ABOUT THIS BOOK
This powerful novel begins with the ambiguities of illness and moves on to explore both the reasonable and the absurd actions of those who suffer and those who exploit suffering. The setting is a failed farm on the Central California coast during a time of rural isolation and decline. Virge, the protagonist, is an awkwardly introspective young man living with his parents, suffering from lingering effects of an accidental childhood poisoning, including a lack of coordination and the possibility of mental weakness. Within the first few pages, Virge trips, falls, and finds that his hands have become paralyzed—a potential disaster for someone unable to afford a doctor's visit.

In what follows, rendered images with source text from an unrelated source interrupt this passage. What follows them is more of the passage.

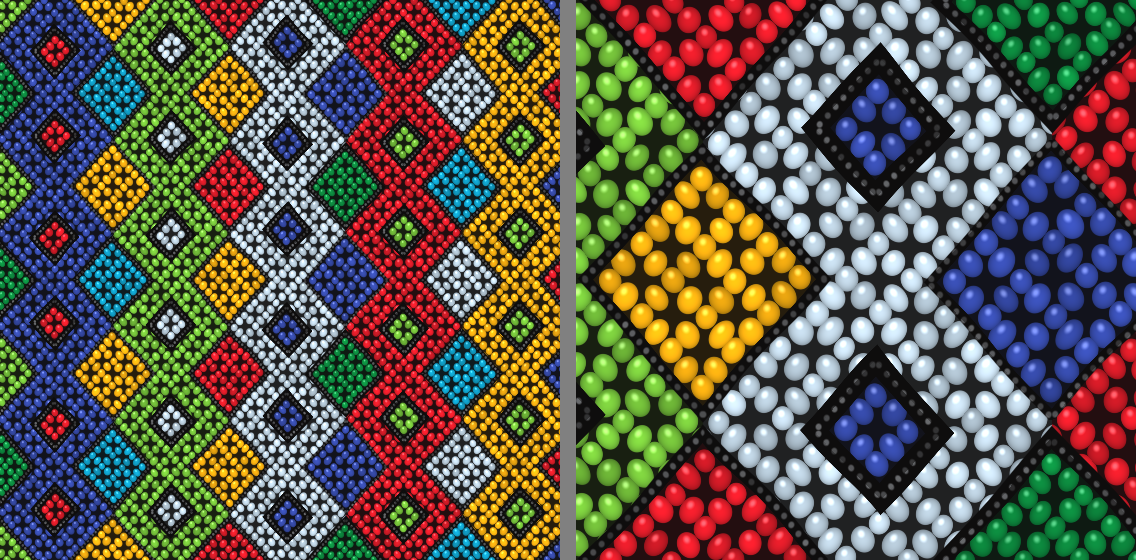
Left, the full canvas; right, a detail of the centre.
A WebGL 1 fragment shader for this pattern:

```glsl
precision highp float;
// Beaded cloth: five zigzag chains with small diamonds in their eyes and
// larger diamonds between them. Each part lies on a diagonal net of beads
// that leaves out every fourth bead; its position, size and tone vary.
uniform vec2 u_resolution;

const vec2 PITCH = vec2(0.2077, 0.16667);  // chain spacing, link height
const float FIRST_CHAIN = 0.0977;          // x of the first chain
const vec2 NET = vec2(11.0, 8.0);          // net steps per pitch
const float DIAMOND_EDGE = 4.0;            // outer rim of the big diamonds
const float EYE_EDGE = 2.45;               // outer rim of the small diamonds
const float BEAD_JITTER = 0.12;
const float TONE_RANGE = 0.24;
const float SHEEN = 0.30;

const vec3 BLUE = vec3(0.21, 0.29, 0.66);
const vec3 LIME = vec3(0.46, 0.76, 0.23);
const vec3 WHITE = vec3(0.75, 0.83, 0.89);
const vec3 RED = vec3(0.87, 0.11, 0.16);
const vec3 YELLOW = vec3(0.99, 0.70, 0.07);
const vec3 CYAN = vec3(0.06, 0.62, 0.78);
const vec3 GREEN = vec3(0.05, 0.55, 0.25);
const vec3 THREAD = vec3(0.055, 0.05, 0.05);

float hash(vec2 p) {
  return fract(sin(dot(p, vec2(41.3, 289.1))) * 4375.85);
}

vec4 pick(float i, vec4 a, vec4 b, vec4 c, vec4 d, vec4 e, vec4 f) {
  if (i < 0.5) return a;
  if (i < 1.5) return b;
  if (i < 2.5) return c;
  if (i < 3.5) return d;
  return i < 4.5 ? e : f;
}

// Offset in pitches to diagonal net steps
vec2 toNet(vec2 d) {
  d *= NET;
  return vec2(d.x + d.y, d.x - d.y);
}

float squareDist(vec2 q) {
  return max(abs(q.x), abs(q.y));
}

// Shaded oval beads on the net, up to limit steps from its middle
vec3 beads(vec2 q, float limit, vec2 seed, vec3 base, float aa) {
  float nearest = 9.0;
  float tone = 1.0;
  vec2 local = vec2(0.0);
  for (int y = -1; y <= 1; y++) {
    for (int x = -1; x <= 1; x++) {
      vec2 cell = floor(q + 0.5) + vec2(float(x), float(y));
      vec2 odd = mod(cell, 2.0);
      if (odd.x + odd.y < 0.5 || squareDist(cell) > limit + 0.5) continue;
      vec2 id = cell + seed * 17.0;
      vec2 shift = vec2(hash(id), hash(id + 7.3)) - 0.5;
      vec2 radius = vec2(0.50) + 0.11 * (1.0 - odd.yx);
      radius *= 0.95 + 0.12 * hash(id + 3.7);
      vec2 e = (q - cell - shift * BEAD_JITTER) / radius;
      float r = length(e);
      if (r < nearest) {
        nearest = r;
        local = e;
        tone = 1.0 + TONE_RANGE * (hash(id + 11.9) - 0.5);
      }
    }
  }
  float dome = 1.0 - min(nearest * nearest, 1.0);
  float glint = 1.0 - smoothstep(0.05, 0.42, length(local - vec2(-0.38, 0.18)));
  vec3 lit = base * tone * mix(0.58, 1.06, sqrt(dome)) + SHEEN * glint;
  float cover = 1.0 - smoothstep(1.0 - 2.0 * aa, 1.0 + aa, nearest);
  return mix(mix(THREAD, base, 0.1), lit, cover);
}

// Row of tiny dark beads along a square rim
vec3 rimBeads(vec2 q, float rim, float aa) {
  vec2 a = abs(q);
  float along = a.x > a.y ? q.y : q.x;
  vec2 d = vec2((fract(along * 2.0) - 0.5) * 0.5, max(a.x, a.y) - rim);
  float dotMask = 1.0 - smoothstep(0.08, 0.15 + aa, length(d));
  return dotMask * vec3(0.30, 0.31, 0.32) * (0.4 + 0.8 * hash(floor(q * 2.0)));
}

void main() {
  vec2 p = gl_FragCoord.xy / u_resolution;
  p.y = 1.0 - p.y;
  float aa = NET.x / PITCH.x / min(u_resolution.x, u_resolution.y);

  // Slight hand-made waviness
  p += 0.0011 * sin(p.yx * vec2(47.0, 39.0) + vec2(0.0, 1.7))
     + 0.0006 * sin(p.yx * vec2(113.0, 97.0) + 2.3);
  vec2 g = (p - vec2(FIRST_CHAIN, 0.0)) / PITCH;

  // Chains, with the colour of their eyes and the shift of the eyes
  float chain = floor(g.x + 0.5);
  vec3 chainColor = pick(chain, vec4(BLUE, 0.0), vec4(LIME, 0.0),
    vec4(WHITE, 0.0), vec4(RED, 0.0), vec4(YELLOW, 0.0), vec4(BLUE, 0.0)).rgb;
  vec4 eye = pick(chain, vec4(RED, 0.045), vec4(WHITE, 0.02), vec4(BLUE, -0.04),
    vec4(LIME, -0.025), vec4(LIME, 0.0), vec4(RED, 0.0));
  float link = floor(g.y);
  float flip = 1.0 - 2.0 * mod(link, 2.0);
  vec2 eyeNet = toNet(g - vec2(chain, link + 0.5 + flip * eye.a));
  float eyeDist = squareDist(eyeNet);
  vec3 color = beads(toNet(g - vec2(chain, 0.0)), 999.0, vec2(chain, 5.0), chainColor, aa);

  // Small diamonds
  vec3 inside = beads(eyeNet, 1.0, vec2(chain, link), eye.rgb, aa);
  inside = mix(inside, THREAD + rimBeads(eyeNet, 1.95, aa), smoothstep(1.5, 1.5 + aa, eyeDist));
  color = mix(inside, color, smoothstep(EYE_EDGE - aa, EYE_EDGE, eyeDist));

  // Big diamonds, colour and size alternating by row
  vec2 id = floor(g + vec2(0.0, 0.5));
  vec4 evenRow = pick(id.x + 1.0, vec4(LIME, 1.0), vec4(YELLOW, 1.05), vec4(RED, 0.97),
    vec4(GREEN, 0.90), vec4(CYAN, 0.95), vec4(BLUE, 0.97));
  vec4 oddRow = pick(id.x + 1.0, vec4(GREEN, 0.90), vec4(CYAN, 0.94), vec4(YELLOW, 1.0),
    vec4(BLUE, 1.05), vec4(WHITE, 0.98), vec4(RED, 0.97));
  vec4 diamond = mod(id.y, 2.0) < 0.5 ? evenRow : oddRow;
  vec2 q = toNet(g - id - vec2(0.5, 0.0));
  float dist = squareDist(q);
  float body = 3.5 * diamond.a;
  inside = beads(q / diamond.a, 3.0, id + 31.0, diamond.rgb, aa);
  inside = mix(inside, THREAD + rimBeads(q, body + 0.28, aa), smoothstep(body, body + aa, dist));
  float edge = DIAMOND_EDGE + 0.5 * (body - 3.5);
  color = mix(inside, color, smoothstep(edge - aa, edge + aa, dist));

  gl_FragColor = vec4(clamp(color, 0.0, 1.0), 1.0);
}
```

Soon, however, an elderly and possibly criminal doctor, offering free therapy, moves in, much to the dismay of bedridden Virge. While the physician endeavors to restore the patient's hands with a series of highly suspect injections, Virge recovers his sense of autonomy and an urge to escape the suffocating domestic circumstances that have perhaps caused his illnesses in the first place.
A History of Hands is a novel that invites the reader into a richly and eccentrically detailed world where fevered imaginations and dark comedy prevail, but where the determination to escape the ambiguities of illness leads to the equal ambiguities of health and freedom.